He had covered what felt like only twenty yards, but was probably more, when he heard something that stopped him dead in his tracks with disbelief. He listened more carefully, not sure that the monster wasn’t still messing with his head, but the sound came again. It was a child giggling. Slowly, he made his way forward, the fog slowly giving away. Hope and fear mingled in his head as he made out the two shapes squatting in the mist ahead of him.
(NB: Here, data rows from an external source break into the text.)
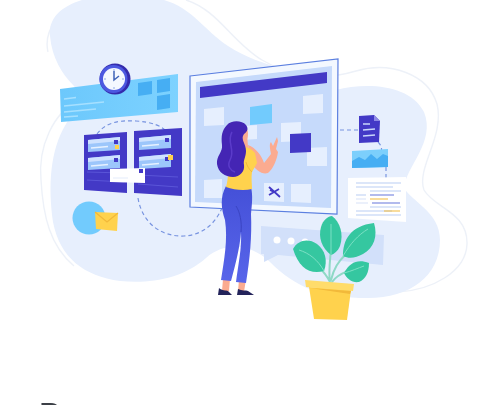
<!DOCTYPE html>
<html lang="en">
<head>
<meta charset="utf-8">
<title>Planning board illustration</title>
<style>
:root {
  --mist: #e7effd;
  --mist-line: #edf1f8;
  --board: #c6dafb;
  --card: #e6effe;
  --indigo: #4339c6;
  --indigo-deep: #342bad;
  --blue: #4c58e0;
  --frame: #5b7fe0;
  --sky: #72cbfd;
  --sky-deep: #46aef3;
  --yellow: #ffd24d;
  --yellow-deep: #f2b93a;
  --skin: #fbab90;
  --hair: #4425b4;
  --leaf: #35c7a0;
  --leaf-vein: #7be0c4;
  --ink: #23235a;
  --text: #3b3f46;
}
html, body { margin: 0; background: #fff; }
body { width: 477px; height: 405px; overflow: hidden; }
svg { display: block; overflow: hidden; }
.heading { font: 500 34px Roboto, Inter, sans-serif; fill: var(--text); }
.contour { fill: none; stroke: var(--mist-line); stroke-width: 1.4; }
.dash { fill: none; stroke: #7894e0; stroke-width: 1.2; stroke-dasharray: 4 3; }
.stem { fill: none; stroke: #8fd9c6; stroke-width: 2; stroke-linecap: round; }
.vein { fill: none; stroke: var(--leaf-vein); stroke-width: 1; }
</style>
</head>
<body>
<svg width="477" height="405" viewBox="0 0 477 405" role="img" aria-label="Woman arranging cards on a planning board">
  <defs>
    <linearGradient id="trousers" x1="0" y1="0" x2="0" y2="1">
      <stop offset="0" stop-color="#4450d8"/>
      <stop offset="1" stop-color="#5865ea"/>
    </linearGradient>
    <linearGradient id="banner-fill" x1="0" y1="0" x2="1" y2="0">
      <stop offset="0" stop-color="#6cc8fc"/>
      <stop offset="1" stop-color="#7dd2ff"/>
    </linearGradient>
    <g id="task-row">
      <polygon points="0,3 32,0 32,13 0,15" fill="#9cc6fb"/>
      <polygon points="0,3 32,0 32,4 0,7" fill="#cfe2ff"/>
      <path d="M3 11 20 9.500" stroke="#e6f1ff" stroke-width="1.500"/>
      <rect x="26" y="3" width="4" height="4" fill="#4339c6"/>
    </g>
  </defs>

  <g id="backdrop">
    <path class="contour" d="M186 0C218 10 232 42 262 60C292 78 326 80 356 71C390 61 428 74 437 104C445 136 416 168 424 190C434 208 468 212 467 244C466 272 432 290 398 292"/>
    <path class="contour" d="M82 98C52 112 38 148 41 180C43 216 50 246 74 266"/>
    <path class="contour" d="M48 52C43 30 60 8 88 0"/>
    <path fill="var(--mist)" d="M50 36C48 18 62 6 82 0H164C192 8 204 30 228 46C262 68 306 72 336 90C366 82 410 84 424 112C436 142 406 166 404 188C412 202 440 212 440 240C440 276 410 298 368 298C322 298 296 288 270 262C250 243 224 242 206 258C182 279 150 284 120 281C84 276 60 258 53 222C48 186 50 150 66 124C76 108 84 100 74 86C62 74 52 58 50 36Z"/>
  </g>

  <g id="connectors">
    <path class="dash" d="M97 134C106 122 120 120 136 121C152 122 162 126 167 132"/>
    <path class="dash" d="M138 198C142 222 160 237 184 236C204 235 216 222 222 208"/>
    <path class="dash" d="M333 130H358M378 142C382 146 382 149 381 152M386 167V180"/>
  </g>

  <g id="banner">
    <polygon points="60,89 178,74 178,112 61,122" fill="url(#banner-fill)"/>
    <path d="M64 99 76 97.500M64 106 104 102M64 112 96 109M64 117 78 116" stroke="#a6e0ff" stroke-width="1.300"/>
    <g fill="var(--sky-deep)">
      <polygon points="138,83 152,81 152,94 138,96"/>
      <polygon points="157,80 170,78 170,91 157,93"/>
      <polygon points="157,96 170,94 170,108 157,110"/>
    </g>
  </g>

  <g id="clock">
    <circle cx="115" cy="79" r="15.500" fill="var(--indigo-deep)"/>
    <circle cx="113.500" cy="79" r="14" fill="var(--blue)"/>
    <circle cx="114" cy="79" r="11" fill="#f4f8ff"/>
    <path d="M114 71V80L119 76" fill="none" stroke="#3f63b8" stroke-width="1.500"/>
    <path d="M114 69V71M114 87V89M104 79H106M122 79H124" stroke="#8fabe8"/>
  </g>

  <g id="task-panels">
    <polygon points="84,135 127,132 127,193 84,190" fill="var(--indigo)"/>
    <polygon points="134,131 182,128 182,196 134,193" fill="var(--indigo)"/>
    <path d="M87 172 124 173M87 180 124 182M138 175 178 177M138 184 178 187" stroke="#5a55d8"/>
    <use href="#task-row" x="88" y="137"/>
    <use href="#task-row" x="88" y="155"/>
    <use href="#task-row" x="139" y="135"/>
    <use href="#task-row" x="139" y="154"/>
    <g fill="var(--yellow)">
      <rect x="115" y="145" width="4" height="4"/>
      <rect x="168" y="155" width="5" height="5"/>
    </g>
    <polygon points="110,169 145,168 145,183 110,182" fill="#fff"/>
    <rect x="139" y="169" width="4" height="4" fill="var(--indigo)"/>
    <path d="M113 178H128" stroke="#e3ebfa"/>
  </g>

  <g id="message">
    <circle cx="89" cy="218" r="16.500" fill="var(--sky)"/>
    <polygon points="95,212 118,213 117,231 96,229" fill="var(--yellow)"/>
    <path d="M95 212 107 222 118 213" fill="none" stroke="var(--yellow-deep)" stroke-width="1.300"/>
  </g>

  <g id="board">
    <polygon points="190,76 338,59 337,214 190,207" fill="#f3f8ff" stroke="var(--frame)" stroke-width="1.200"/>
    <polygon points="196,82 332,66 331,208 195,202" fill="var(--board)"/>
    <polygon points="200,87 327,72 327,83 200,98" fill="var(--indigo)"/>
    <g id="cards" fill="var(--card)">
      <polygon points="204,109 224,107 224,125 204,126"/>
      <polygon points="303,96 323,94 323,113 303,114"/>
      <polygon points="281,123 301,122 301,141 281,142"/>
      <polygon points="243,126 257,125 257,139 243,140"/>
      <polygon points="307,148 327,147 327,166 307,166"/>
      <polygon points="204,180 222,179 222,198 204,198"/>
      <polygon points="264,183 284,183 284,202 264,201"/>
      <polygon points="291,184 311,184 311,203 291,202"/>
      <polygon points="250,107 272,104 272,123 250,125" fill="var(--sky)"/>
      <polygon points="290,134 311,133 311,152 290,153" fill="var(--indigo)"/>
    </g>
    <path d="M269 187 280 197M269 195 274 192 279 189M274 192 270 190" fill="none" stroke="var(--indigo)" stroke-width="1.800"/>
  </g>

  <g id="documents">
    <path d="M359 116 374 115 380 121 379 142 359 143Z" fill="var(--indigo)"/>
    <path d="M374 115V121H380Z" fill="#8f8ae6"/>
    <path d="M363 124H370M363 130 375 129M363 136 375 135" stroke="#c9d6fb" stroke-width="1.500"/>
    <polygon points="352,151 388,149 388,167 352,168" fill="#7ccffc"/>
    <path d="M352 161 359 157 365 160 371 154 377 159 383 154 388 156V167L352 168Z" fill="var(--sky-deep)"/>
    <polygon points="348,178 406,177 406,222 348,218" fill="#fff"/>
    <g stroke-width="1.200">
      <path d="M356 183H401M356 187H393M370 191H401M356 195H366M370 207H401M356 211H392M356 215H401" stroke="#b9cdf4"/>
      <path d="M370 195H394M372 203H400" stroke="#6676dc"/>
      <path d="M370 199H388M384 211H400" stroke="var(--yellow-deep)"/>
      <path d="M356 199H366M356 203H368" stroke="#d7e2f8"/>
    </g>
  </g>

  <g id="chat-bubble">
    <path d="M261 226 384 235 383 265 278 255 264 262V254H261Z" fill="#d2e0fa"/>
    <g fill="#fff">
      <circle cx="277" cy="240" r="3.500"/>
      <circle cx="291" cy="241" r="3.500"/>
      <circle cx="305" cy="242" r="3.500"/>
    </g>
  </g>

  <g id="woman">
    <path d="M223 279 222 291 229 291 230 279ZM239 279 238 292 244 292 246 279Z" fill="var(--skin)"/>
    <path d="M219 288C222 291 226 290 228 291L232 295H218ZM238 289C242 291 246 290 248 291L254 295H237Z" fill="var(--ink)"/>
    <path d="M226 186C220 197 221 208 225 220C228 240 224 260 221 280L231 281C236 263 240 246 241 232C242 248 238 266 236 282L246 283C250 258 252 236 251 214C252 204 253 196 251 187Z" fill="url(#trousers)"/>
    <path d="M241 232C242 222 240 212 236 206" fill="none" stroke="#3a44c2"/>
    <path d="M240 136 247 134 248 147 256 153 240 154Z" fill="var(--skin)"/>
    <path d="M248 145C256 148 262 156 264 163L271 154C270 148 269 144 271 142L273 146 277 137 278 141 276 149 278 152C277 160 273 169 268 173C262 175 256 170 251 163Z" fill="var(--skin)"/>
    <path d="M236 148C242 145 250 147 255 153L257 163 252 172C251 178 252 184 252 189C244 191 234 190 226 187C229 178 228 164 228 156Z" fill="var(--yellow)"/>
    <path d="M252 172C249 169 247 166 246 162" fill="none" stroke="var(--yellow-deep)"/>
    <path d="M241 126C246 126 248 129 248 134C248 139 246 142 242 142Z" fill="var(--skin)"/>
    <path d="M227 125C231 120 242 120 246 125C249 129 247 132 244 134C240 139 246 144 246 151C246 157 243 160 244 165C245 171 240 177 233 177C225 177 218 172 217 164C216 156 223 152 222 145C221 136 222 130 227 125Z" fill="var(--hair)"/>
    <path d="M232 132C226 142 236 150 230 160C227 166 230 170 235 172" fill="none" stroke="#5b3bca" stroke-width="1.500"/>
  </g>

  <g id="plant">
    <path class="stem" d="M330 284C328 268 331 256 331 246M330 282C326 274 322 270 318 266M331 280C334 268 338 262 346 254M332 282C337 275 343 273 348 271"/>
    <g fill="var(--leaf)">
      <path d="M331 255C322 248 318 238 321 227C323 220 328 216 332 216C340 222 344 234 340 246C338 251 334 254 331 255Z"/>
      <path d="M324 271C310 275 299 268 293 249C298 240 308 238 317 244C325 250 328 260 324 271Z"/>
      <path d="M343 256C343 240 350 226 374 223C378 236 374 248 363 254C356 258 349 259 343 256Z"/>
      <path d="M344 273C350 262 358 259 369 263C369 272 366 279 359 282C352 283 347 279 344 273Z"/>
    </g>
    <path class="vein" d="M331 255V224M324 271C318 260 309 253 299 250M343 256C350 244 358 235 368 229M344 273C352 271 358 268 364 266"/>
    <polygon points="309,287 351,290 347,320 314,319" fill="var(--yellow)"/>
    <polygon points="305,280 354,284 353,291 306,287" fill="#ffdc6b"/>
    <path d="M310 288 351 291 350 294Z" fill="var(--yellow-deep)"/>
  </g>

  <text class="heading" x="39" y="427">P</text>
</svg>
</body>
</html>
When he got close enough to see them, his face sagged and his knees weakened. John and Bridget were sitting on a log, lost in their own world. Both had fresh scars on their mother’s hollow cheekbones, and their brown eyes were unfocussed. Bridget had a sad, listless smile on her face, the same one he’d seen when, after being locked in their room for misbehaving, she’d calmed down and continued her conversations with thin air. John had a completely vacant look on his face, and was so inattentive that he wouldn’t have noticed if a gun had being placed between his eyes.
As always, Donal felt guilty about the times he or others had beaten the children for being silly – it clearly hadn’t helped them. But the consensus had been that it had been partly deserved, when one considered their heretical thoughts – one of which was that creatures like the one he’d run into were not evil. How could they believe that, without having their minds poisoned?
Donal stepped closer, and the hair rose on the back of his neck, telling him that he wasn’t alone. He looked over his shoulder and nearly screamed as he saw the shape of the…creature coming up behind him. Whimpering, he scrambled closer to the children, knowing that he had to get them out.
And stopped in shock as a voice from behind them – an actual human voice, taut and angry – ordered him to hold it right there. At this point, he simply stopped trying to understand what was going on and obeyed, hoping it would be over soon. He didn’t know the voice of the man, but the face had been posted everywhere, with warnings to watch out for him: the notorious mercenary and infidel Red Eyes, whose name was spoken in hushed whispers and, rumour had it, had been to Mweelrea itself!
Only the man’s face was visible under the bush he appeared to be wearing, but it wasn’t any comfort. The eyes, normally covered by a pair of black spectacles, were as frighteningly red as the beast’s. An ugly but precise scar marred the man’s left cheek, curving in a S-shape up from his mouth; it looked more like a branding or part of a rite of some sort that an accident. The man’s hands clutched an automatic rifle of some sort, with the magazine hanging behind the trigger, a telescopic sight mounted on the top, and a bulbous extension mounted on the end of the barrel. It was pointed at Donal, who realised with a sour taste rising in his throat that the man was going to kill him.
I am sorry, Oisin, the thought echoed inside his head. Intuition made him look over his shoulder, and he froze as the animal approached him, but the thinking part of his brain realised that the animal was apologising to Red Eyes! But why? Donal thought frantically, are they working together?
Yes we are. Oisin is…ah, what is the term? the creature thought at him, scratching it’s head. The red eyes now looked vaguely embarrassed rather than malignant, unable to remember the word.
“I’m his boss, if you like. Anyway, Biss, you did screw up – although considering how bad the fog is, I’m not that surprised. John, Bridget, turn away and cover your ears,” the scavenger told the twins in a surprisingly gentle voice, but his face was anything but as he aimed the rifle.
“Why?” Donal croaked. The man paused, considering the question.
“You’ve hurt the kids enough,” he answered tiredly, just as he squeezed the trigger.